Droplet-based transport phenomena driven by surface tension have been explored as an automated pumping source for a number of chemical and biological applications. In this paper, we present a comprehensive theoretical and experimental investigation of unconventional droplet-based motions on a superhydrophobic-patterned surface microfluidic (S2M) platform. The S2M surfaces are monolithically fabricated using a facile two-step laser micromachining technique on regular polydimethylsiloxane (PDMS) chemistry. Unlike the traditional droplet-driven pumps built on an enclosed microfluidic network, the S2M network pins the liquid-solid interface of droplets to the lithographically defined wetting boundary and establishes a direct linkage between the volumetric and hydraulic measures. Moreover, diverse modes of droplet motions are theoretically determined and experimentally characterized in a bi-droplet configuration, among which several unconventional droplet-driven transport phenomena are first demonstrated. These include big-to-small droplet merging, droplet balancing, as well as bidirectional transporting, in addition to the classic small-to-big droplet transition.
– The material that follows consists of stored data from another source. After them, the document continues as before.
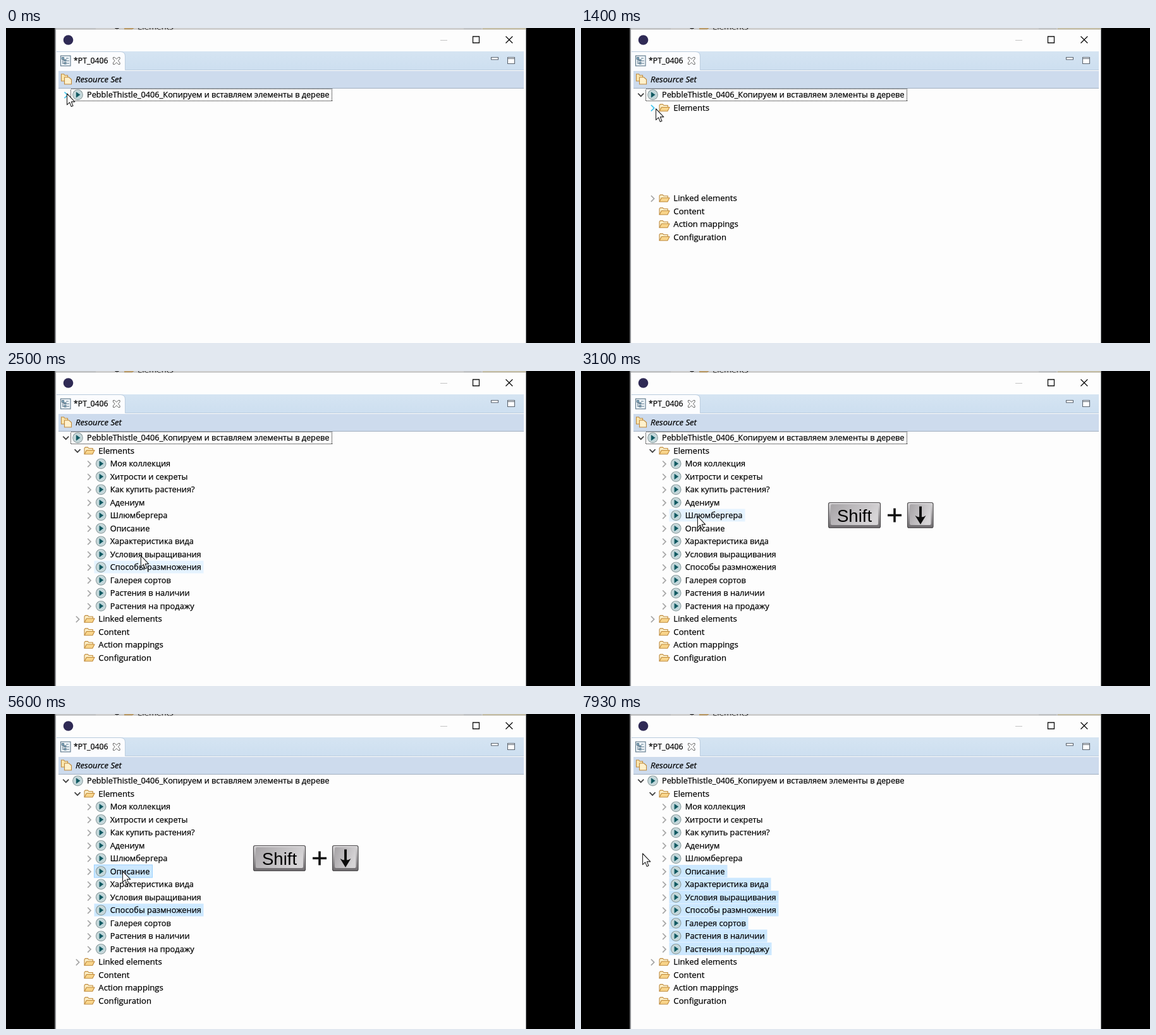
Animation, 900 px wide and 499 px high, one loop 8 s. Source, as an HTML page:

```html
<!DOCTYPE html>
<html lang="ru">
<head>
<meta charset="utf-8">
<title>Tree selection</title>
<style>
  html, body { margin: 0; width: 100%; height: 100%; overflow: hidden; background: #000; }
  svg { display: block; width: 900px; height: 499px; }
  text { font-family: "Open Sans", "Noto Sans", sans-serif; fill: #000; stroke: #000; stroke-width: .25; white-space: pre; }
  .key text { font-family: "Liberation Sans", Arial, sans-serif; font-size: 27.5px; stroke: none; }
  .line { fill: none; stroke: #111; }
</style>
</head>
<body>
<svg viewBox="0 0 900 499">
  <defs>
    <linearGradient id="strip" x2="0" y2="1">
      <stop offset="0" stop-color="#d5e4f2"/><stop offset="1" stop-color="#cddff0"/>
    </linearGradient>
    <linearGradient id="rim" x2="0" y2="1">
      <stop offset="0" stop-color="#dcdadc"/><stop offset="1" stop-color="#6c696c"/>
    </linearGradient>
    <linearGradient id="face" x2="1" y2=".4">
      <stop offset="0" stop-color="#a6a3a6"/><stop offset="1" stop-color="#d6d4d6"/>
    </linearGradient>
    <clipPath id="sliver"><path d="M78 0H822V2.5H78z"/></clipPath>
    <g id="play">
      <circle r="7.8" fill="#cfdcdd" stroke="#8c9fa2" stroke-width="1.2"/>
      <circle r="5.8" fill="#bfd6da"/>
      <path d="M-2.6 -4.6L4 0L-2.6 4.6z" fill="#125a62"/>
    </g>
    <g id="folder" stroke="#bf8a3c" stroke-width="1.1" stroke-linejoin="round">
      <path d="M-7.8 5.4V-4l1.2-1.4h4.2L-1-3.8H5.4V-.6" fill="#fdf0c8"/>
      <path d="M-7.8 5.4L-4.4-.8H8.2L5 5.4z" fill="#f8d48a"/>
    </g>
  </defs>

  <!-- window frame -->
  <path d="M77 0H823V499H77z" fill="#fdfdfd"/>
  <g clip-path="url(#sliver)">
    <path d="M78 0H142V3H78zM724 0H752V3H724z" fill="#e8ebee"/>
    <path d="M754 0H822V3H754z" fill="#eee2b8"/>
    <path d="M172 0h7l-3.5 3z" fill="#333"/>
    <path d="M187 0h15l-2 3h-13z" fill="#dca64e"/>
    <text x="208" y="2.5" font-size="13.2">Elements</text>
  </g>
  <path d="M78 1.5H822" stroke="#8d8d8d"/>
  <path d="M78 0V499" stroke="#85878a" stroke-width="2"/>
  <path d="M822.5 0V499" stroke="#85878a"/>
  <circle cx="98.5" cy="19" r="7.8" fill="#2f2a55"/>
  <path class="line" d="M687 19.5h11" style="stroke:#c4c4c4"/>
  <path class="line" d="M738.5 13.5h10v10h-10zM790.5 13.2l10.8 10.8m0-10.8L790.5 24" stroke-width="1.3"/>

  <!-- tab strip and header -->
  <path d="M80 37H819V66.5H80z" fill="url(#strip)"/>
  <path d="M80 67V38H182Q188 38 188.5 45V67z" fill="#fbfcfe"/>
  <path class="line" d="M80 37.5H182Q188.5 38 188.5 45V66.5H819" style="stroke:#b3c6d9" stroke-width=".8"/>
  <path d="M83 68H819V95H83z" fill="#cddbed"/>
  <path d="M83 95.5H819" stroke="#a2b0c0"/>
  <g class="line" stroke-width="1.1" style="stroke:#597487">
    <rect x="86.5" y="44" width="15.5" height="16" fill="#f1f7fb"/>
    <path d="M90 47v10M90 51h4M90 56h4M95 48h4M96 52h4M96 56h4"/>
    <path d="M88.5 46.5h3v3h-3zM92.5 50h2.5v2.5h-2.5zM92.5 54.5h2.5v2.5h-2.5z" fill="#8dbbd1"/>
  </g>
  <text x="107" y="56.4" font-size="12.3">*PT_0406</text>
  <path d="M169.5 46.5h2.5l2.8 3 2.8-3h2.5v2.5l-2.7 3 2.7 3v2.5h-2.5l-2.8-3-2.8 3h-2.5v-2.5l2.7-3-2.7-3z"
        fill="#fff" stroke="#686868"/>
  <g fill="#fff" stroke="#5c6570" stroke-width="1.1">
    <path d="M767.5 46.5h11v3.5h-11zM793.5 46.5h11v10h-11zM793.5 48.5h11"/>
  </g>
  <g stroke="#bf8a3c" stroke-width="1.1" fill="#fbe6ae">
    <path d="M87.5 84V73h4l1.5 2h4.5v9z"/>
    <path d="M92.5 89V78h7l4 3.5V89z" fill="#fff1cc"/>
  </g>
  <text x="110" y="86.3" font-size="13.2" font-style="italic">Resource Set</text>

  <g id="tree"></g>

  <g id="keys" class="key">
    <g stroke="#4e4c4e" stroke-width="1.2">
      <rect x="391.5" y="208.5" width="82" height="40" rx="2.5" fill="url(#rim)"/>
      <rect x="516.5" y="208.5" width="40.5" height="40" rx="2.5" fill="url(#rim)"/>
    </g>
    <rect x="395" y="211" width="75" height="33" rx="2" fill="url(#face)"/>
    <rect x="520" y="211" width="33.5" height="33" rx="2" fill="url(#face)"/>
    <text x="405" y="238.6">Shift</text>
    <path class="line" d="M485 228.5h22M496 217.5v22" stroke-width="3.6"/>
    <path class="line" d="M537 214.500v18" stroke-width="4"/>
    <path d="M528.500 229Q533 232 537 231.500Q541 232 545.500 229L537 243z" fill="#0c0c0c"/>
  </g>

  <path id="cursor" d="M.5 0V17.7L4.6 13.9L7.3 20.5L10 19.3L7.3 12.9H12.8z"
        fill="#fff" stroke="#222" stroke-width="1.1" stroke-linejoin="round"/>
</svg>
<script>
const LOOP = 8000, ROW = 20.5, TOP = 105.5, INDENT = 18.35, LAG = 33;
const LATIN = 13.15, CYRILLIC = 12.8;
const KIDS = ["Моя коллекция", "Хитрости и секреты", "Как купить растения?", "Адениум",
  "Шлюмбергера", "Описание", "Характеристика вида", "Условия выращивания",
  "Способы размножения", "Галерея сортов", "Растения в наличии", "Растения на продажу"];
const TAIL = ["Linked elements", "Content", "Action mappings", "Configuration"];
const ANCHOR = 7; // row of the first selected item

// time, x, y
const PATH = [[0, 96, 104], [400, 96, 104], [660, 106, 172], [960, 118, 128], [2130, 118, 128],
  [2440, 214, 312], [2500, 213, 293], [2700, 190, 234], [2900, 184, 230], [3100, 184, 230],
  [3200, 178, 248], [4200, 178, 248], [4230, 184, 249], [7730, 184, 249], [7930, 97, 221], [LOOP, 97, 221]];
// time, rows the lower folders have moved down
const SHIFT = [[0, 0], [1200, 1], [1330, 2], [1360, 4], [1400, 6], [1430, 8], [1460, 10], [1500, 12]];
// each extension of the selection: first repaint, full repaint
const EXTEND = [[5230, 5260], [5430, 5460], [5600, 5660], [5770, 5800], [6030, 6100], [6660, 6700]];

const $ = id => document.getElementById(id);
const tree = $("tree"), keys = $("keys"), cursor = $("cursor");
const clamp = v => Math.max(0, Math.min(1, v));

function add(parent, tag, attrs) {
  const el = document.createElementNS("http://www.w3.org/2000/svg", tag);
  for (const k in attrs) el.setAttribute(k, attrs[k]);
  return parent.appendChild(el);
}

function makeRow(label, level, kind, size, hasArrow) {
  const g = add(tree, "g", {}), dx = level * INDENT;
  const left = 102.5 + Math.round(dx);
  const box = add(g, "rect", { x: left, y: -10, height: 20, fill: "none" });
  const arrow = hasArrow && add(g, "path", { fill: "none", "stroke-width": 1.7 });
  add(g, "use", { href: "#" + kind, x: 113.5 + dx, y: 0.3 });
  const text = add(g, "text", { x: 128 + dx, y: 4.7, "font-size": size });
  text.textContent = label;
  const width = Math.round(128 + dx + text.getComputedTextLength() + 4 - left);
  box.setAttribute("width", width);
  return { g, box, arrow, left, right: left + width, arrowX: 94.7 + dx };
}

const root = makeRow("PebbleThistle_0406_Копируем и вставляем элементы в дереве", 0, "play", 12.74, true);
const elements = makeRow("Elements", 1, "folder", LATIN, true);
const kids = KIDS.map(s => makeRow(s, 2, "play", CYRILLIC, true));
const tail = TAIL.map((s, i) => makeRow(s, 1, "folder", LATIN, i === 0));
const rows = [root, elements, ...kids, ...tail];

const focus = add(root.g, "rect", { x: root.left, y: -9, width: root.right - root.left, height: 19,
  fill: "none", stroke: "#000", "stroke-dasharray": "1 1", "shape-rendering": "crispEdges" });

function cursorAt(t) {
  let i = 1;
  while (i < PATH.length - 1 && t >= PATH[i][0]) i++;
  const [t0, x0, y0] = PATH[i - 1], [t1, x1, y1] = PATH[i];
  const k = clamp((t - t0) / (t1 - t0));
  return [x0 + (x1 - x0) * k, y0 + (y1 - y0) * k];
}

function isSelected(row, t) {
  if (t < 3930 || row < ANCHOR) return false;
  const n = EXTEND.filter(e => t >= e[0]).length, last = ANCHOR + n;
  if (row > last) return false;
  const repainting = n > 0 && t < EXTEND[n - 1][1];
  return !(repainting && (row === last - 1 || row === last - 2));
}

function paintRow(row, index, t, [px, py], open) {
  const y = TOP + ROW * index;
  const inRow = Math.abs(py - y) < ROW / 2;
  const hover = inRow && px >= row.left && px <= row.right;
  const selected = kids.includes(row) && isSelected(index, t);
  row.g.setAttribute("transform", `translate(0 ${y})`);
  row.box.setAttribute("fill", selected ? "#cce8ff" : hover ? "#e5f3ff" : "none");
  row.box.setAttribute("stroke", selected && hover ? "#99d1ff" : "none");
  if (!row.arrow) return;
  const x = row.arrowX, hot = inRow && Math.abs(px - x) < 7;
  row.arrow.setAttribute("d", open ? `M${x - 4.5} -1.8l4.5 4.5 4.5-4.5` : `M${x - 2.2} -4l4.8 4.8-4.8 4.8`);
  row.arrow.setAttribute("stroke", hot ? "#3fc3ee" : open ? "#404040" : "#a6a6a6");
}

function render(t) {
  const [x, y] = cursorAt(t), point = cursorAt(Math.max(0, t - LAG));
  const rootOpen = t >= 100, kidsOpen = t >= 1500;
  const shift = SHIFT.filter(s => t >= s[0]).pop()[1];
  rows.forEach((row, i) => {
    const isKid = kids.includes(row), isTail = tail.includes(row);
    const shown = row === root || (isKid ? kidsOpen : rootOpen);
    row.g.style.display = shown ? "" : "none";
    if (!shown) return;
    const index = isTail ? i - KIDS.length + shift : i;
    paintRow(row, index, t, point, row === root ? rootOpen : row === elements && kidsOpen);
  });
  focus.style.display = t < 3760 ? "" : "none";
  keys.style.opacity = clamp((t - 2600) / 300) * clamp((7930 - t) / 200);
  cursor.setAttribute("transform", `translate(${x} ${y})`);
}

const start = performance.now();
function tick() {
  render((performance.now() - start) % LOOP);
  requestAnimationFrame(tick);
}
tick();
</script>
</body>
</html>
```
Furthermore, multi-stage programmable bidirectional pumping has been implemented on the S2M platform, according to the newly established droplet manipulation principle, to illustrate its potential use for automated biomicrofluidic and point-of-care diagnostic applications.
ASJC Scopus subject areas
- Biomedical Engineering